Editorial | Don’t be huffy over JamCOVID revelations
That a “comprehensive review “ of the security of all government websites is under way to ensure compliance with “international standards and best practices” is a welcome development. However, the implication that this action may have been occasioned by the JamCOVID fiasco, rather than being a routine exercise, is surprising.
Should this be the case, the Government must not just strengthen the security of its sites. The systems must now be regularly policed to ensure their integrity, which sometimes means being receptive to observers who point out obvious gaps and vulnerabilities, even when they are not officially authorised to do so. In the event, we hope that embarrassment and hubris are not driving the Jamaican authorities to go after the good guys for revealing the frailties and cock-ups at the JamCOVID portal.

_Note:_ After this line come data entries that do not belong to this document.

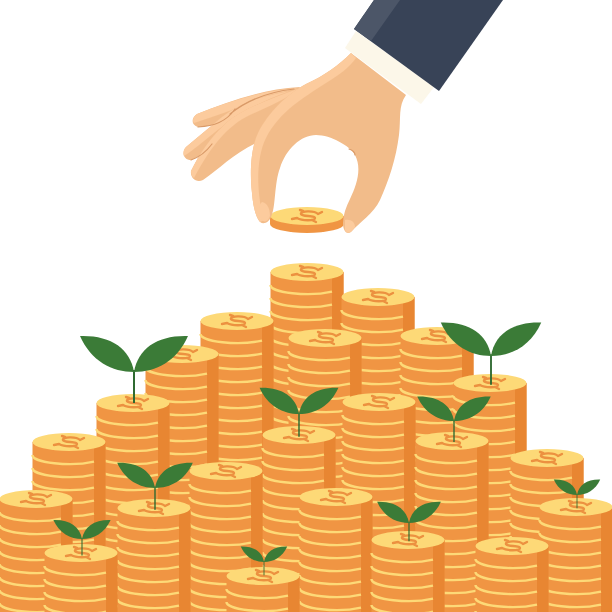
<!DOCTYPE html>
<html lang="en">
<head>
<meta charset="utf-8">
<title>Growing savings</title>
<style>
:root {
  --paper: #ffffff;
  --coin-top: #fdd977;
  --coin-side: #f09543;
  --coin-shade: #e88632;
  --coin-mark: #ec9140;
  --leaf: #3b7b37;
  --leaf-dark: #2f6a31;
  --skin: #f2bc8a;
  --skin-light: #fccb9d;
  --skin-line: #d99a68;
  --sleeve: #384357;
  --sleeve-light: #4c5668;
  --cuff: #fcf7e9;
}
html, body { margin: 0; background: var(--paper); }
body { width: 612px; height: 612px; overflow: hidden; }
svg { display: block; }
.coin-top { fill: var(--coin-top); }
.coin-side { fill: var(--coin-side); }
.coin-shade { fill: var(--coin-shade); }
.coin-mark { fill: none; stroke: var(--coin-mark); stroke-width: 2.4; stroke-linecap: round; }
.rim { fill: none; stroke: var(--coin-top); stroke-width: 2.4; }
.leaf { fill: var(--leaf); }
.stem { fill: none; stroke: var(--leaf-dark); stroke-width: 2; }
.skin { fill: var(--skin); }
.skin-light { fill: var(--skin-light); }
.crease { fill: none; stroke: var(--skin-line); stroke-width: 1.2; stroke-linecap: round; }
.sleeve { fill: var(--sleeve); }
.sleeve-light { fill: var(--sleeve-light); }
.cuff { fill: var(--cuff); }
</style>
</head>
<body>
<svg width="612" height="612" viewBox="0 0 612 612" role="img" aria-label="A hand places a coin on top of a pile of coin stacks with sprouting seedlings">
  <defs>
    <g id="coin-face">
      <ellipse class="coin-top" rx="36.5" ry="9"/>
      <path class="coin-mark" d="M11 -2C7 -6 -7 -5 -6 -2C-5 1 8 -1 8 2C8 5 -5 5 -10 2M11 -2L15 -4M-10 2L-15 3M-4 -5L-7 -6M5 4L9 6"/>
    </g>
    <path id="rim" class="rim" d="M-36.5 0A36.5 9 0 0 0 25 6.6"/>
    <g id="rims">
      <use href="#rim" y="13"/>
      <use href="#rim" y="26"/>
      <use href="#rim" y="39"/>
      <use href="#rim" y="52"/>
      <use href="#rim" y="65"/>
      <use href="#rim" y="78"/>
      <use href="#rim" y="91"/>
    </g>
    <g id="stack">
      <path class="coin-side" d="M-36.5 0H36.5V360H-36.5Z"/>
      <path class="coin-shade" d="M25 0H36.5V360H25Z"/>
      <use href="#rims"/>
      <use href="#rims" y="91"/>
      <use href="#rims" y="182"/>
      <use href="#rims" y="273"/>
      <use href="#coin-face"/>
    </g>
    <g id="seedling">
      <path class="stem" d="M0 -2V31"/>
      <path class="leaf" d="M0 0C-4 -24 -24 -37 -54 -36C-43 -11 -22 0 0 0Z"/>
      <path class="leaf" d="M0 0C4 -24 24 -37 54 -36C43 -11 22 0 0 0Z"/>
    </g>
  </defs>

  <g id="coin-stacks">
    <use href="#stack" x="307" y="272"/>
    <use href="#stack" x="378" y="297"/>
    <use href="#stack" x="237" y="321"/>
    <use href="#stack" x="437" y="336"/>
    <use href="#stack" x="325" y="338"/>
    <use href="#stack" x="182" y="354"/>
    <use href="#stack" x="490" y="383"/>
    <use href="#stack" x="379" y="402"/>
    <use href="#stack" x="133" y="403"/>
    <use href="#stack" x="299" y="435"/>
    <use href="#stack" x="452" y="441"/>
    <use href="#stack" x="69" y="442"/>
    <use href="#stack" x="547" y="458"/>
    <use href="#stack" x="226" y="471"/>
    <use href="#stack" x="336" y="497"/>
    <use href="#stack" x="36" y="499"/>
    <use href="#stack" x="576" y="507"/>
    <use href="#stack" x="154" y="508"/>
    <use href="#stack" x="408" y="540"/>
    <use href="#stack" x="512" y="546"/>
    <use href="#stack" x="81" y="553"/>
    <use href="#stack" x="263" y="576"/>
  </g>

  <g id="seedlings">
    <use href="#seedling" transform="translate(134 372)"/>
    <use href="#seedling" transform="translate(491 356) scale(.93)"/>
    <use href="#seedling" transform="translate(299 414) scale(.73)"/>
    <use href="#seedling" transform="translate(454 421) scale(.68)"/>
    <use href="#seedling" transform="translate(155 488) scale(.7)"/>
    <use href="#seedling" transform="translate(82 539) scale(.53)"/>
    <use href="#seedling" transform="translate(409 523) scale(.59)"/>
    <use href="#seedling" transform="translate(264 562) scale(.43)"/>
    <use href="#seedling" transform="translate(577 495) scale(.43)"/>
  </g>

  <g id="held-coin">
    <path class="coin-side" d="M270 216V224A37 9 0 0 0 344 224V216Z"/>
    <use href="#coin-face" x="307" y="216"/>
  </g>

  <g id="hand">
    <g id="back-fingers">
      <path class="skin" d="M300 87C262 89 228 102 197 114C191 118 191 125 198 127C214 126 230 120 250 114L292 104Z"/>
      <path class="skin-light" d="M298 88C262 90 228 102 197 114C193 117 192 121 194 123C226 113 258 99 298 88Z"/>
      <path class="skin" d="M298 89C262 95 240 103 222 117L186 147C181 153 184 160 191 160C211 151 231 137 250 128L290 108Z"/>
      <path class="skin-light" d="M290 91C258 97 240 103 222 117L186 147C183 150 183 154 184 156C208 141 230 112 290 91Z"/>
      <path class="skin" d="M300 88C270 99 244 108 227 122C211 137 199 154 191 171C190 178 196 183 203 180C221 168 235 151 265 139L300 110Z"/>
      <path class="skin-light" d="M300 88C270 99 244 108 227 122C211 137 199 154 191 171C191 174 192 177 194 178C207 154 222 130 246 117C264 108 284 101 300 88Z"/>
      <path class="crease" d="M198 127C214 126 226 122 235 109M191 160C200 157 206 152 212 144M294 89C268 92 247 100 230 114"/>
    </g>
    <path class="skin" d="M351 53C339 65 324 76 306 84C287 94 268 113 258 133C250 150 250 176 252 193C253 207 256 217 260 222C264 225 269 222 271 217C276 207 274 184 280 168C286 149 301 135 316 135C331 135 350 146 355 155C362 168 357 185 350 199C346 207 343 215 343 223C343 230 346 235 351 232C359 223 374 213 380 200C389 180 396 159 399 135C401 118 398 106 406 95Z"/>
    <path class="skin-light" d="M351 53C339 65 324 76 306 84C287 94 268 113 258 133C250 150 250 176 252 193C253 207 256 217 260 222L264 220C257 196 255 160 266 138C280 111 303 98 326 83C339 75 350 67 356 58Z"/>
    <path class="skin-light" d="M262 202C267 203 270 208 270 216C268 222 264 223 261 219C258 212 258 206 262 202ZM345 220C351 219 355 222 355 227C351 234 347 234 345 230Z"/>
    <path class="crease" d="M355 155C355 152 352 150 349 149"/>
  </g>

  <g id="jacket-sleeve">
    <path class="cuff" d="M356 31L345 48L421 104L434 87Z"/>
    <path class="sleeve" d="M374 0H503L439 91L354 29Z"/>
    <path class="sleeve-light" d="M374 0H400L371 41L354 29Z"/>
  </g>
</svg>
</body>
</html>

For, neither that nor declarations about the supposed robustness of its security, or its related app, will of themselves restore confidence in the site.
What is required is a full and frank assessment and disclosure of what went wrong, who is responsible, if and how they have been held accountable. We must also be told the precise nature of the fix. This does not require lengthy study and analysis, which gives the impression that the Government is playing for time to get around having to hold people responsible.
Additionally, the re- establishment of trust in the JamCOVID site, and anywhere else the State stores people’s private data, will demand that the Government follows its own legislation, regulations and guidelines for the management of this information, including its deletion, when required by law. Failure in this regard is not only for the possibility of personal information being stolen by people with malicious intent. It has the prospect, too, of weakening trust in government and raising questions about the real intention of an intrusive State.
These issues have come in sharp focus over the last fortnight by revelations made by TechCruch, an online publication that reports on technology/business issues, about the security failures of the JamCOVID portal, through which Jamaica manages the movement of travellers to the island in the face of COVID-19 restrictions that was left unprotected. First, it was disclosed that the storage server on which data was held had no password. That meant tens of thousands of documents of people’s private data – including negative COVID-19 test results, quarantine orders and signatures – were potentially available for the taking.
There was the sense that the Government was huffy about the revelation and disputative of the potential effect of the vulnerability, even as it announced that the problem had been repaired. But days later, TechCrunch again reported that a file with passwords and other credentials that could take anyone who utilised it to the backend of the application, was openly exposed on the site. Again, Jamaica seemed to suggest that the availability of this file was overblown.
Then on Thursday, the same day Prime Minister Andrew Holness chaired a meeting of the National Security Council focusing on cybersecurity, TechCrunch made a further disclosure of another weakness in the JamCOVID site security that exposed information related to more than half-million quarantine orders. Much of that information, the regulations suggest, should have already been deleted.
The first inclination is to treat the whole affair as a screwball comedy. Except that the matter is so serious. Even before a technical report of the consequences, or lack thereof, of the exposures, a simple explanation of how this could happen again after the first revelation is necessary. This, after all, is about competence and execution of due diligence. Leaving home with your door wide open and getting away with only a scare, might, the first time, be treated as an oversight. Doing so a second and a third time is reckless – and worse.
The fact that there are “inherent risks” in the digital environment from people with malign intent, as the Government has pointed out, should not be conflated with what appears to have happened on the JamCOVID site. Neither should anger be spewed at journalists reporting information that the public has a legitimate right to know. Or for that matter, anyone with the skills to note and highlight the vulnerabilities of the site. Even as we fulfil the obligations under the law, the process should not begin, because of our embarrassment, with huffy tones with such persons.
Jamaica is perhaps lucky that, as the Government reported, there was no “data exfiltration” from the JamCOVID portal. Maybe we should thank TechCruch for the opportunity to fix the vulnerabilities before that happened.